Like so many women, Benoit spent her formative years struggling to do the “right” thing—to make others comfortable, to take minimal and calculated risks, to live up to society’s expectations—only to realize that there was so little payoff to this tiresome balancing act.
Now, in Well, This Is Exhausting, she shares her journey from aspiring good girl to proud feminist, and addresses the constantly shifting goalposts of what exactly it means to be “good” in today’s world.

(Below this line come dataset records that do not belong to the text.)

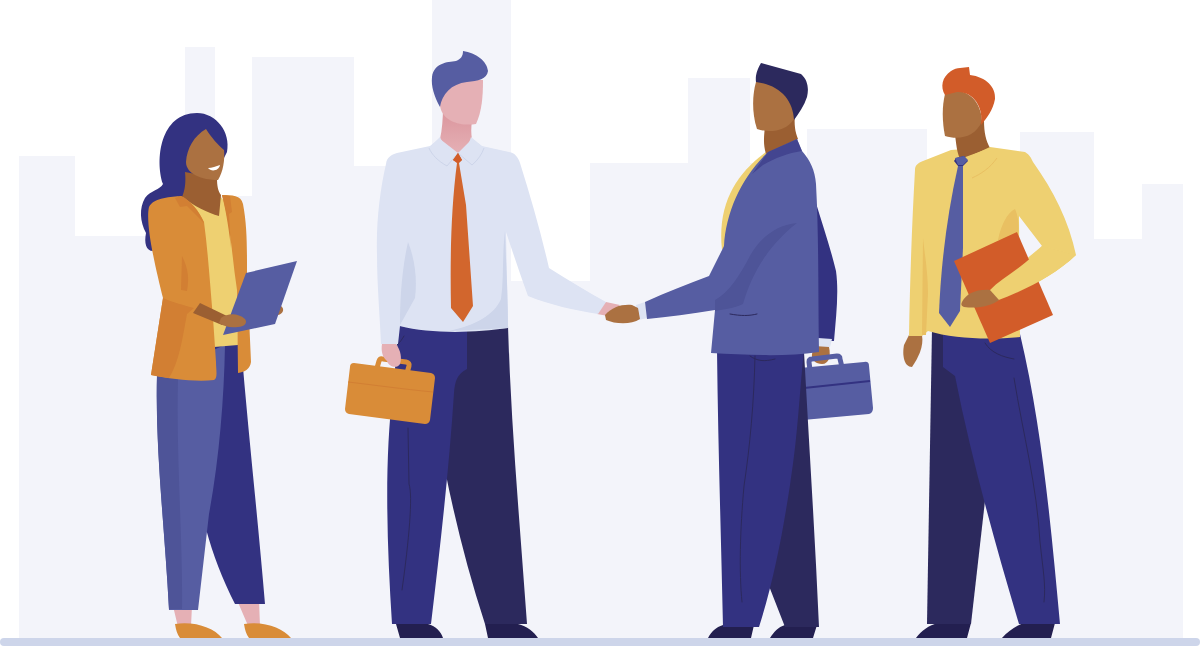
<!DOCTYPE html>
<html lang="en">
<head>
<meta charset="utf-8">
<title>Business handshake</title>
<style>
:root {
  --city: #f3f4fa; --ground: #cdd5ea;
  --navy: #333281; --night: #2c295d; --shoe: #231f50;
  --blue: #565da2; --blue-dark: #4e5498;
  --shirt: #dde3f3; --shirt-shade: #cdd5ea;
  --orange: #d98c38; --orange-dark: #d27f33; --rust: #d25c29; --tie: #d2662d;
  --yellow: #eed071; --yellow-dark: #e9c062;
  --brown: #ab7141; --brown-dark: #9b5f32;
  --pink: #e5b0b5; --pink-dark: #dd9ba2;
}
html, body { margin: 0; background: #fff; overflow: hidden; }
svg { display: block; width: 1200px; height: 646px; }
.city { fill: var(--city); } .ground { fill: var(--ground); }
.navy { fill: var(--navy); } .night { fill: var(--night); } .shoe { fill: var(--shoe); }
.blue { fill: var(--blue); } .blue-dark { fill: var(--blue-dark); }
.shirt { fill: var(--shirt); } .shirt-shade { fill: var(--shirt-shade); }
.orange { fill: var(--orange); } .orange-dark { fill: var(--orange-dark); }
.rust { fill: var(--rust); } .tie { fill: var(--tie); }
.yellow { fill: var(--yellow); } .yellow-dark { fill: var(--yellow-dark); }
.brown { fill: var(--brown); } .brown-dark { fill: var(--brown-dark); }
.pink { fill: var(--pink); } .white { fill: #fff; }
.seam { fill: none; stroke: var(--night); stroke-width: 1; stroke-linecap: round; }
.fold { fill: none; stroke: var(--shirt-shade); stroke-width: 1; }
.fold-yellow { fill: none; stroke: var(--yellow-dark); stroke-width: 1; }
.handle { fill: none; stroke-width: 5; stroke-linejoin: round; }
</style>
</head>
<body>
<svg viewBox="0 0 1200 646" role="img" aria-label="Four business people in front of a city skyline, two of them shaking hands">
  <defs>
    <linearGradient id="neck-shade" x1="0" y1="0" x2="0" y2="1">
      <stop offset="0.3" stop-color="#dd9ba2"/><stop offset="1" stop-color="#e5b0b5"/>
    </linearGradient>
  </defs>

  <path id="skyline" class="city" d="M19 640V156H75V236H185V47H215V196H252V57H354V166H432V0H511V281H590V163H688V78H750V163H807V129H927V160H1020V132H1094V239H1142V184H1183V640Z"/>
  <rect id="ground" class="ground" x="0" y="638" width="1200" height="8" rx="4"/>

  <g id="woman-with-folder">
    <path class="navy" d="M163 184C155 160 160 113 197 113C216 113 231 132 227 152L215 176C216 184 217 190 218 196L180 200C160 204 154 216 151 228L153 251C146 251 144 243 146 233C140 222 139 208 145 198C151 190 160 190 163 184Z"/>
    <path class="pink" d="M173 606L192 606L191 626L178 627ZM237 600L259 600L260 626L249 628Z"/>
    <path class="orange" d="M175 624C195 621 214 628 222 638H180C177 634 176 630 175 624ZM244 624C264 621 283 628 291 638H249C246 634 245 630 244 624Z"/>
    <path class="navy" d="M214 344L241 344C248 430 258 520 265 604H235C222 578 213 555 206 529Z"/>
    <path class="blue" d="M157 374L225 345C224 400 219 460 209 514L198 610H169C165 530 155 450 157 374Z"/>
    <path class="blue-dark" d="M157 376L178 379C176 460 183 540 182 609H169C165 530 155 450 157 376Z"/>
    <path class="yellow" d="M186 200L220 196L236 215L238 345L214 347L200 230Z"/>
    <path class="brown-dark" d="M185 172L217 178C217 186 218 191 221 195L219 216C208 213 194 206 182 197C185 190 186 182 185 172Z"/>
    <path class="brown" d="M206 129C194 136 187 148 186 162C186 174 202 180 218 180C223 172 225 160 224 150C218 145 211 137 206 129Z"/>
    <path class="white" d="M208 168C212 168 216 166 220 165C219 171 211 172 208 168Z"/>
    <path class="orange" d="M222 195C232 195 241 195 243 204C247 225 247 245 247 272L251 362C250 369 245 372 238 373L237 290C232 258 231 226 222 195Z"/>
    <path class="orange-dark" d="M222 195L230 196L232 212L229 214L231 248C229 230 226 211 222 195Z"/>
    <path class="orange" d="M181 196C172 197 154 197 149 207C145 224 156 270 163 298L151 375C171 379 196 382 214 380C218 378 216 370 216 362L213 318C210 284 208 252 204 222C199 211 191 201 181 196Z"/>
    <path class="orange-dark" d="M182 256C189 270 189 280 187 291L181 290ZM163 298C174 303 184 305 194 308L187 314C182 341 179 362 169 378L151 375Z"/>
    <path class="orange-dark" d="M181 196L175 198L180 207L187 206L204 223C199 211 191 201 181 196Z"/>
    <path class="brown" d="M275 309L281 306C285 309 283 314 278 315Z"/>
    <path class="blue" d="M246 273L297 261L275 324L223 335Z"/>
    <path class="brown-dark" d="M200 303L227 316L222 325L193 313Z"/>
    <path class="brown" d="M221 318C228 313 238 313 245 319C248 323 244 327 238 327C231 328 225 327 219 323Z"/>
  </g>

  <g id="man-in-white-shirt">
    <path class="shoe" d="M396 624H428C436 626 441 632 443 638H400ZM485 624H518C527 626 534 632 538 638H488Z"/>
    <path class="night" d="M442 326L508 326C511 426 520 526 527 624H485C468 572 455 520 445 470Z"/>
    <path class="navy" d="M399 326L467 330V369C457 374 455 381 454 393C449 470 440 548 431 624H392C387 546 384 462 393 390Z"/>
    <path class="seam" d="M408 428L409 484C413 496 409 540 402 590M404 336C400 343 396 347 391 348M486 331C490 338 497 342 507 343"/>
    <path class="pink" d="M597 306L606 302L620 305L608 316L597 314Z"/>
    <path class="shirt" d="M441 137L470 137L482 146L509 152C515 153 518 157 520 163C531 198 541 233 549 268C568 280 588 292 606 302L598 314C574 310 550 305 528 296C520 274 513 253 506 232L508 328C475 333 430 334 400 326L398 344H381C380 317 377 285 377 255C376 222 380 190 386 164C387 157 391 155 397 153L430 146Z"/>
    <path class="shirt-shade" d="M408 242C416 262 417 282 415 298L400 325C400 297 402 269 408 242ZM505 231C506 265 508 296 508 328L449 331C476 325 494 315 501 299C504 278 502 256 505 231Z"/>
    <path fill="url(#neck-shade)" d="M443 106L472 121C471 128 471 133 472 139L458 153L440 139C442 130 443 119 443 106Z"/>
    <path class="shirt" d="M440 137C443 145 449 150 458 153L447 166C438 161 432 155 429 148ZM471 137C469 145 464 150 458 153L472 165C478 160 482 154 484 148Z"/>
    <path class="fold" d="M429 148C432 155 438 161 447 166L458 153L472 165C478 160 482 154 484 148"/>
    <path class="pink" d="M440 106C441 90 452 80 483 80C483 96 482 111 476 124C465 126 443 124 440 106Z"/>
    <path class="blue" d="M440 107C434 96 431 86 432 77C434 63 447 62 456 61C461 59 463 56 463 51C476 53 487 61 488 71C487 79 478 81 467 82C451 84 442 94 440 107Z"/>
    <path class="tie" d="M458 153L462 160L459 163L466 205L473 306L463 322L451 308C450 258 451 208 457 163L453 160Z"/>
    <path class="rust" d="M458 153L462 160L458 163L453 160Z"/>
    <g id="orange-briefcase">
      <path class="handle" stroke="var(--orange)" d="M377 368L379 361Q380 358 383 359L406 362Q410 363 409 366L407 373"/>
      <path class="pink" d="M382 344H396C401 351 402 358 400 364C397 369 389 367 387 361C382 357 381 350 382 344Z"/>
      <path class="orange" d="M354 363L431 373Q435 374 435 378L430 420Q429 424 425 424L349 414Q345 413 345 409L350 367Q350 363 354 363Z"/>
      <path fill="none" stroke="var(--orange-dark)" d="M348 382C374 385 402 389 433 392"/>
    </g>
  </g>

  <g id="man-in-blue-suit">
    <path class="shoe" d="M708 638C711 632 716 627 723 625H754L751 638ZM770 638C774 632 778 627 785 625H817L813 638Z"/>
    <g id="blue-briefcase">
      <path class="navy" d="M815 200C823 226 831 250 836 271C839 293 836 317 834 341H817Z"/>
      <path class="shirt" d="M818 338L832 339L830 347L818 348Z"/>
      <path class="brown" d="M814 346L829 347C831 356 829 364 822 364C816 364 811 360 812 354Z"/>
      <path class="handle" stroke="var(--blue)" d="M810 370L809 362Q809 359 812 359L837 356Q840 356 840 359L842 367"/>
      <path class="blue" d="M800 368L864 362Q869 361 869 366L873 408Q873 413 869 414L803 420Z"/>
      <path fill="none" stroke="var(--navy)" stroke-width="2" d="M804 388L870 381"/>
    </g>
    <path class="night" d="M770 352H804C809 444 815 535 819 627H785L769 586Z"/>
    <path class="navy" d="M717 350H804C799 398 798 435 790 485C783 531 774 580 759 627H723C721 535 718 442 717 350Z"/>
    <path class="seam" d="M755 356C754 402 750 446 744 486C740 530 739 572 742 602M750 356C757 361 764 362 775 359"/>
    <path class="yellow" d="M766 152C736 174 717 204 722 250L737 230L770 160Z"/>
    <path class="brown-dark" d="M765 126L795 114C794 124 795 132 798 139L766 154C763 144 764 136 765 126Z"/>
    <path class="brown" d="M756 82C774 74 796 90 794 119C786 132 768 133 757 129C752 114 752 96 756 82Z"/>
    <path class="night" d="M761 63L801 74C808 80 809 89 807 97C804 106 799 113 794 120C793 100 780 85 756 82C755 75 758 68 761 63Z"/>
    <path class="shirt" d="M636 305L645 302L648 318L638 320Z"/>
    <path class="blue" d="M768 152L797 139L802 151C810 160 815 170 816 184C819 239 818 296 819 352C785 357 748 355 711 353L715 310C691 314 668 317 647 319L645 302C667 292 688 284 709 276L724 246C726 211 742 177 768 152Z"/>
    <path class="navy" d="M768 152L797 139L802 151C788 153 775 158 763 165L752 174Z" opacity=".55"/>
    <path class="blue-dark" d="M797 223C775 225 760 239 751 254C739 277 729 292 715 300L715 311C727 309 738 307 743 304C752 273 768 246 797 223Z"/>
    <path class="seam" d="M730 314C741 316 749 316 757 314"/>
    <path class="brown" d="M605 315C612 307 622 304 632 305L638 308L640 319C631 325 615 324 606 320Z"/>
  </g>

  <g id="man-in-yellow-shirt">
    <path class="shoe" d="M916 638C921 631 929 625 938 623H971L967 638ZM1002 638C1008 631 1017 625 1024 623H1055L1051 638Z"/>
    <path class="night" d="M932 328L960 334L986 492L971 624H927Z"/>
    <path class="navy" d="M943 334L1020 334C1042 427 1051 526 1060 624H1019C994 540 971 457 955 376L943 367Z"/>
    <path class="seam" d="M985 343C991 353 1003 357 1014 359M1014 378C1023 434 1037 486 1040 542C1043 570 1046 585 1044 602"/>
    <path class="brown" d="M909 335H922C924 347 918 358 912 367C904 367 902 355 904 345Z"/>
    <path class="yellow" d="M951 150L990 147L1025 152C1030 155 1031 158 1033 162C1053 190 1069 221 1076 255C1055 275 1026 290 996 300L989 290C1008 275 1025 260 1042 246L1019 216L1020 337C990 340 954 339 928 331L922 336H909C910 279 912 222 915 170C915 165 918 163 923 161Z"/>
    <path class="yellow-dark" d="M923 238C925 256 928 274 928 293L926 335H922ZM998 240C1001 225 1007 213 1015 209C1020 220 1019 233 1017 245Z"/>
    <path class="brown-dark" d="M954 128L984 120C984 133 986 141 990 148L960 159C956 150 956 139 954 128Z"/>
    <path class="yellow" d="M954 150L960 160L951 170L946 156ZM990 147L997 158C990 168 981 174 972 178L964 159Z"/>
    <path class="fold-yellow" d="M972 178C981 174 990 168 997 158"/>
    <path class="brown" d="M945 94C956 86 980 92 982 121C975 138 958 140 945 136C942 121 942 106 945 94Z"/>
    <path class="rust" d="M945 95C940 87 942 77 951 71C957 67 963 68 969 67L970 75C986 77 996 87 995 99C993 110 987 118 981 125C984 106 972 91 957 92Z"/>
    <path class="blue" d="M958 166H963L963 248L960 311L950 327L939 313C941 264 947 215 958 166Z"/>
    <path class="navy" d="M956 158L964 156L968 161L963 166H958L954 161Z"/>
    <path class="blue" d="M955 158L964 156L968 160L963 165H958Z"/>
    <path class="rust" d="M954 261L1017 232L1053 315L990 343Z"/>
    <path class="yellow" d="M1042 246L1076 255C1055 275 1026 290 996 301L989 291C1005 275 1024 268 1042 246Z"/>
    <path class="brown" d="M962 302C966 294 976 289 990 290L999 300C991 306 978 309 964 307C961 306 961 304 962 302Z"/>
  </g>
</svg>
</body>
</html>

Including topics as varied and laugh-out-loud funny as how to be the life of the party (even when you have crippling anxiety), navigating the disappointments of the dating world, and why no one should judge you for having an encyclopedic knowledge of reality TV stars, these essays are sure to move, motivate, and charm you.
Sophia Benoit is a writer and comedian who grew up in Missouri and was correctly voted “Most Likely to Never Come Back.” She writes sex and relationship advice for GQ and has had bylines in Allure, Refinery29, The Cut, The Guardian, and more. She writes an advice newsletter Here’s The Thing where she tries to get everyone to ask their crush out. Sophia lives in Los Angeles with her boyfriend Dave, but usually only spouses make it into author bios, so forget about him.
“Frank, insightful, and incisive … I’ve known for years that Sophia Benoit is funny. Well, This is Exhausting shows that she is also wise, insightful, and has a Terry Pratchett-esque talent for footnotes.” —Mara Wilson, author of Where Am I Now?: True Stories of Girlhood and Accidental Fame
“Well, This Is Exhausting is a delightfully conversational, funny essay collection that digs right into the heart of what it is to be a woman coming to terms with her personhood. Benoit explores what it means to be a ‘good girl’ by diving into parental divorce, body issues, crushes, sex, love, standing up for yourself, hostile workplaces, and the tired line between ‘chill’ and ‘too much,’ peppering her advice with humor, poise, pop-culture references and a couple one-liners that had me literally laughing out loud. Readers might find themselves hoping they're secretly Benoit's sister, and therefore the direct recipient of some of her best life advice.” —Rebecca Fishbein, author of Good Things Happen to People You Hate